Snow White with the Red Hair Graphic Novel Volume 4 cover image
Rated “T” for “Teen”
Tanbarun Kingdom, that is where a girl with beautiful hair that is as red as apples is born. When she grows into young womanhood, Shirayuki's red hair earns her the unwanted attention of Prince Raj of Tanbarun. Prince Zen Wisteria, the second prince of the neighboring Clarines Kingdom, rescues Shirayuki and brings her to Wistal, Clarines' capital. Zen moves her into Wistal Palace, where Shirayuki hones her skills as an herbalist, and thus, a love story begins.

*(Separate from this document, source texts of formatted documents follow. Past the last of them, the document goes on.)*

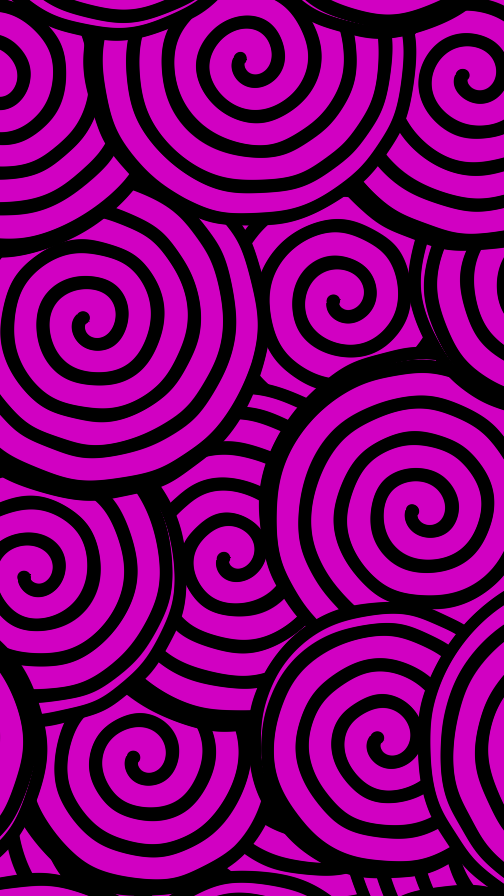
This pattern is drawn by a WebGL 2 fragment shader. Its source:

```glsl
#version 300 es
precision highp float;
// Overlapping magenta discs, each carrying a black Archimedean spiral and rim.
// Discs sit on a jittered, staggered grid and are painted in random order
// over a bottom layer of larger discs that fills the gaps between them.

uniform vec2 u_resolution;
out vec4 fragColor;

// Lengths are in canvas widths
const vec3 MAGENTA = vec3(0.82, 0.0, 0.76);
const vec3 BLACK = vec3(0.0);
const float TAU = 6.2831853;
const float CELL = 0.46;         // grid spacing
const float JITTER = 0.36;       // centre scatter, in cells
const float RADIUS_MIN = 0.27;
const float RADIUS_MAX = 0.36;
const float FILL_RADIUS = 0.52;  // discs of the bottom layer
const float PITCH = 0.071;       // distance between spiral turns
const float LINE = 0.0265;       // stroke width of the spiral
const float RIM = 0.025;         // stroke width of the outline
const float START = 0.28;        // inner end of the spiral, in turns
const float TILT = 1.4;          // spread of spiral rotation, in radians
const float WOBBLE = 0.0016;     // hand-drawn unevenness
const int LAYERS = 6;
const int REACH = 2;             // neighbouring cells searched

float hash(vec2 p) {
    return fract(sin(dot(p, vec2(127.1, 311.7))) * 43758.5453);
}

vec2 hash2(vec2 p) {
    return vec2(hash(p), hash(p + 19.7));
}

// Distance to the centre line of a spiral with a rounded inner end
float spiralDistance(vec2 p, float tilt) {
    float r = length(p);
    float startAngle = START * TAU;
    float turn = fract((atan(p.y, p.x) - tilt) / TAU);
    float firstTurn = turn < START ? 1.0 : 0.0;
    float k = max(round(r / PITCH - turn), firstTurn);
    float slope = PITCH / (TAU * max(r, START * PITCH));
    float arm = abs(r - PITCH * (k + turn)) / sqrt(1.0 + slope * slope);
    float tipAngle = startAngle + tilt;
    vec2 tip = START * PITCH * vec2(cos(tipAngle), sin(tipAngle));
    return min(arm, distance(p, tip));
}

// Amount of magenta inside a disc: everything but spiral and rim
float discPaint(vec2 p, float radius, float tilt, float blur) {
    float spiral = spiralDistance(p, tilt) - 0.5 * LINE;
    float rim = radius - RIM - length(p);
    return smoothstep(-blur, blur, min(spiral, rim));
}

void main() {
    float blur = 0.6 / u_resolution.x;
    vec2 uv = gl_FragCoord.xy / u_resolution.x;
    uv += WOBBLE * sin(uv.yx * vec2(31.0, 37.0) + 2.0 * sin(uv * 17.0));

    float baseRow = floor(uv.y / CELL);
    float paint = 0.0;

    // Paint from the bottom layer up; the fixed cell order settles ties
    for (int layer = 0; layer < LAYERS; layer++) {
        bool filler = layer == 0;
        for (int j = -REACH; j <= REACH; j++) {
            float row = baseRow + float(j);
            float stagger = 0.5 * mod(row, 2.0);
            float baseColumn = floor(uv.x / CELL - stagger);
            for (int i = -REACH; i <= REACH; i++) {
                vec2 cell = vec2(baseColumn + float(i), row);
                vec2 seed = cell + (filler ? 53.0 : 7.0);
                int rank = 1 + int(hash(seed + 3.3) * float(LAYERS - 1));
                if (!filler && rank != layer) continue;

                vec2 scatter = JITTER * (hash2(seed) - 0.5);
                vec2 centre = CELL * (cell + vec2(stagger, 0.0) + 0.5 + scatter);
                float radius = filler ? FILL_RADIUS
                    : mix(RADIUS_MIN, RADIUS_MAX, hash(seed + 5.9));
                vec2 p = uv - centre;
                float edge = radius - length(p);
                if (edge < -blur) continue;

                // The inner end points roughly to the left
                float tilt = TAU * (0.5 - START) + TILT * (hash(seed + 8.1) - 0.5);
                float cover = smoothstep(-blur, blur, edge);
                paint = mix(paint, discPaint(p, radius, tilt, blur), cover);
            }
        }
    }
    fragColor = vec4(mix(BLACK, MAGENTA, paint), 1.0);
}
```
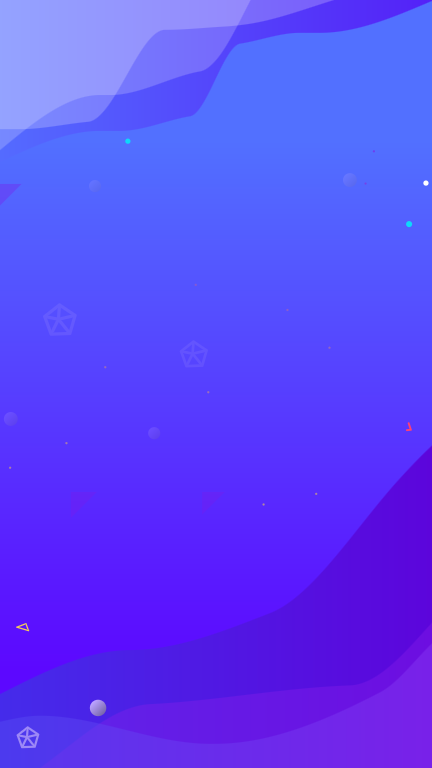
Write a Shadertoy shader that draws this background.

```glsl
// Blue-to-violet backdrop with translucent waves above and below, plus floating
// orbs, wire gems, flags and confetti. Waves are sums of smooth steps in x;
// lengths are in hundredths of the canvas width, measured from the lower left.

const vec3 SKY_HIGH = vec3(0.32, 0.44, 1.0);
const vec3 SKY_LOW = vec3(0.36, 0.03, 1.0);
const vec2 SKY_SPAN = vec2(22.7, 145.4);
const vec3 VEIL_LEFT = vec3(0.33, 0.42, 1.0);
const vec3 VEIL_RIGHT = vec3(0.33, 0.13, 0.97);
const vec3 HILL_LEFT = vec3(0.27, 0.17, 0.92);
const vec3 HILL_RIGHT = vec3(0.36, 0.02, 0.86);
const vec3 PURPLE = vec3(0.55, 0.12, 0.92);
const vec3 FRONT_LEFT = vec3(0.33, 0.30, 0.95);
const vec3 FRONT_RIGHT = vec3(0.53, 0.22, 0.95);
const vec3 LAVENDER = vec3(0.78, 0.70, 0.98);
const vec3 FLAG = vec3(0.48, 0.10, 0.92);
const vec3 CYAN = vec3(0.05, 0.85, 0.98);
const vec3 YELLOW = vec3(0.95, 0.80, 0.35);
const vec3 RED = vec3(1.0, 0.25, 0.45);
const int SPECKS = 11;

// Centre, radius and opacity of the larger floating parts
const vec4 ORBS[5] = vec4[5](vec4(22.0, 134.7, 1.4, 0.13), vec4(81.0, 136.1, 1.6, 0.16),
    vec4(2.5, 80.8, 1.6, 0.16), vec4(35.7, 77.5, 1.4, 0.16), vec4(22.7, 13.9, 1.9, 0.85));
const vec4 GEMS[3] = vec4[3](vec4(13.9, 103.5, 3.7, 0.13), vec4(44.9, 95.6, 3.1, 0.12),
    vec4(6.5, 6.9, 2.5, 0.65));
const vec4 FLAGS[3] = vec4[3](vec4(16.4, 63.9, 6.0, 0.35), vec4(46.8, 63.9, 5.2, 0.35),
    vec4(0.0, 135.2, 5.0, 0.35));

// Top waves: depth below the upper edge
float lightDepth(float x) {
    return 29.9 - 1.9 * smoothstep(4.6, 24.3, x) - 21.1 * smoothstep(20.4, 38.2, x)
        - 0.9 * smoothstep(38.2, 56.7, x) - 8.8 * smoothstep(52.0, 92.6, x);
}
float paleDepth(float x) {
    return 47.5 - 25.5 * smoothstep(-23.1, 23.1, x) - 5.8 * smoothstep(25.5, 49.8, x)
        - 27.3 * smoothstep(46.3, 67.1, x);
}
float veilDepth(float x) {
    return 44.7 - 14.4 * smoothstep(-23.1, 23.1, x) - 3.7 * smoothstep(27.8, 47.5, x)
        - 16.2 * smoothstep(44.0, 55.6, x) - 2.8 * smoothstep(52.1, 69.4, x)
        - 14.4 * smoothstep(74.1, 125.0, x);
}

// Bottom waves: height above the lower edge
float hillHeight(float x) {
    return 6.9 + 20.4 * smoothstep(-30.1, 30.1, x) + 16.2 * smoothstep(30.1, 92.6, x)
        + 39.4 * smoothstep(62.5, 115.7, x);
}
float slopeHeight(float x) {
    return -5.8 + 20.4 * smoothstep(-4.6, 34.7, x) + 4.6 * smoothstep(27.8, 85.6, x)
        + 26.6 * smoothstep(81.0, 116.9, x);
}
float frontHeight(float x) {
    return 9.3 + 2.8 * smoothstep(-9.3, 9.3, x) - 6.5 * smoothstep(9.3, 48.6, x)
        + 37.0 * smoothstep(49.8, 150.5, x) + 5.8 * smoothstep(88.0, 104.2, x);
}

float waveMask(float d) { return clamp(0.5 - d / fwidth(d), 0.0, 1.0); }
float shapeMask(float d) { return clamp(0.5 - d * iResolution.x / 100.0, 0.0, 1.0); }

float segment(vec2 p, vec2 a, vec2 b) {
    vec2 ab = b - a;
    return length(p - a - ab * clamp(dot(p - a, ab) / dot(ab, ab), 0.0, 1.0));
}

vec2 hash2(float n) { return fract(sin(n * vec2(127.1, 311.7)) * 4375.5); }

vec2 corner(int i) { float a = 1.2566 * float(i) + 0.35; return vec2(cos(a), sin(a)); }

// Pentagon rim with spokes, for a unit radius
float gem(vec2 p) {
    float d = 9.0;
    for (int i = 0; i < 5; i++) {
        d = min(d, segment(p, corner(i), corner(i + 1)));
        d = min(d, segment(p, vec2(-0.1, 0.1), corner(i)));
    }
    return d - 0.1;
}

void mainImage(out vec4 fragColor, in vec2 fragCoord) {
    vec2 p = 100.0 * fragCoord / iResolution.x;
    float depth = 100.0 * iResolution.y / iResolution.x - p.y;
    float across = p.x / 100.0;

    // Sky and top waves
    vec3 col = mix(SKY_LOW, SKY_HIGH, clamp((p.y - SKY_SPAN.x) / (SKY_SPAN.y - SKY_SPAN.x), 0.0, 1.0));
    col = mix(col, mix(VEIL_LEFT, VEIL_RIGHT, across), waveMask(depth - veilDepth(p.x)));
    col = mix(col, vec3(1.0), 0.20 * waveMask(depth - paleDepth(p.x)));
    col = mix(col, vec3(1.0), 0.22 * waveMask(depth - lightDepth(p.x)));

    // Bottom waves
    col = mix(col, mix(HILL_LEFT, HILL_RIGHT, across), waveMask(p.y - hillHeight(p.x)));
    col = mix(col, PURPLE, 0.35 * waveMask(p.y - slopeHeight(p.x)));
    col = mix(col, mix(FRONT_LEFT, FRONT_RIGHT, across), 0.45 * waveMask(p.y - frontHeight(p.x)));

    // Flags, gems and softly shaded orbs
    for (int i = 0; i < 3; i++) {
        vec2 q = p - FLAGS[i].xy;
        float d = max(max(-q.x, q.y), 0.707 * (q.x - q.y - FLAGS[i].z));
        col = mix(col, FLAG, FLAGS[i].w * shapeMask(d));
        q = (p - GEMS[i].xy) / GEMS[i].z;
        col = mix(col, LAVENDER, GEMS[i].w * shapeMask(gem(q) * GEMS[i].z));
    }
    for (int i = 0; i < 5; i++) {
        vec2 q = p - ORBS[i].xy;
        float shade = 0.85 + 0.15 * (q.y - q.x) / ORBS[i].z;
        col = mix(col, LAVENDER * shade, ORBS[i].w * shapeMask(length(q) - ORBS[i].z));
    }

    // Confetti: scattered specks, bright dots, a yellow triangle and a red tick
    for (int i = 0; i < SPECKS; i++) {
        vec2 h = hash2(float(i) + 3.0);
        float d = length(p - vec2(100.0 * h.x, 55.0 + 90.0 * h.y)) - 0.25;
        col = mix(col, mix(YELLOW, FLAG, h.y), 0.6 * shapeMask(d));
    }
    float cyanDots = min(length(p - vec2(29.6, 145.1)) - 0.6, length(p - vec2(94.7, 125.9)) - 0.7);
    col = mix(col, CYAN, shapeMask(cyanDots));
    col = mix(col, vec3(1.0), shapeMask(length(p - vec2(98.6, 135.4)) - 0.6));
    vec2 a = vec2(3.9, 32.6), b = vec2(6.0, 33.4), c = vec2(6.6, 31.8);
    float outline = min(min(segment(p, a, b), segment(p, b, c)), segment(p, c, a));
    col = mix(col, YELLOW, shapeMask(outline - 0.15));
    vec2 tip = vec2(95.1, 78.3);
    float tick = min(segment(p, tip, vec2(94.6, 79.8)), segment(p, tip, vec2(94.2, 78.2)));
    col = mix(col, RED, shapeMask(tick - 0.22));

    fragColor = vec4(col, 1.0);
}
```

As Snow White with the Red Hair, Vol. 4 (Chapters 13 to 17) opens, Shirayuki is held prisoner in a tower on Kokoku, an island in Clarines. The conniving Viscount Brecker is trying to stop her from assisting an island girl, Kihal, and her bird, Popo, from becoming a benefit to the kingdom. But can anyone really stop a plucky girl like Shirayuki?
This all leads to Prince Zen doing something lovely and shockingly romantic, so how will Shirayuki handle it? Also, the story travels back six years to when then 13-year-old Prince Zen first met his aide, then 17-year-old Mitsuhide Louen. Zen sees Mitsuhide as nothing more than a spy sent by his older brother, Prince Izana, but maybe Zen really needs an aide.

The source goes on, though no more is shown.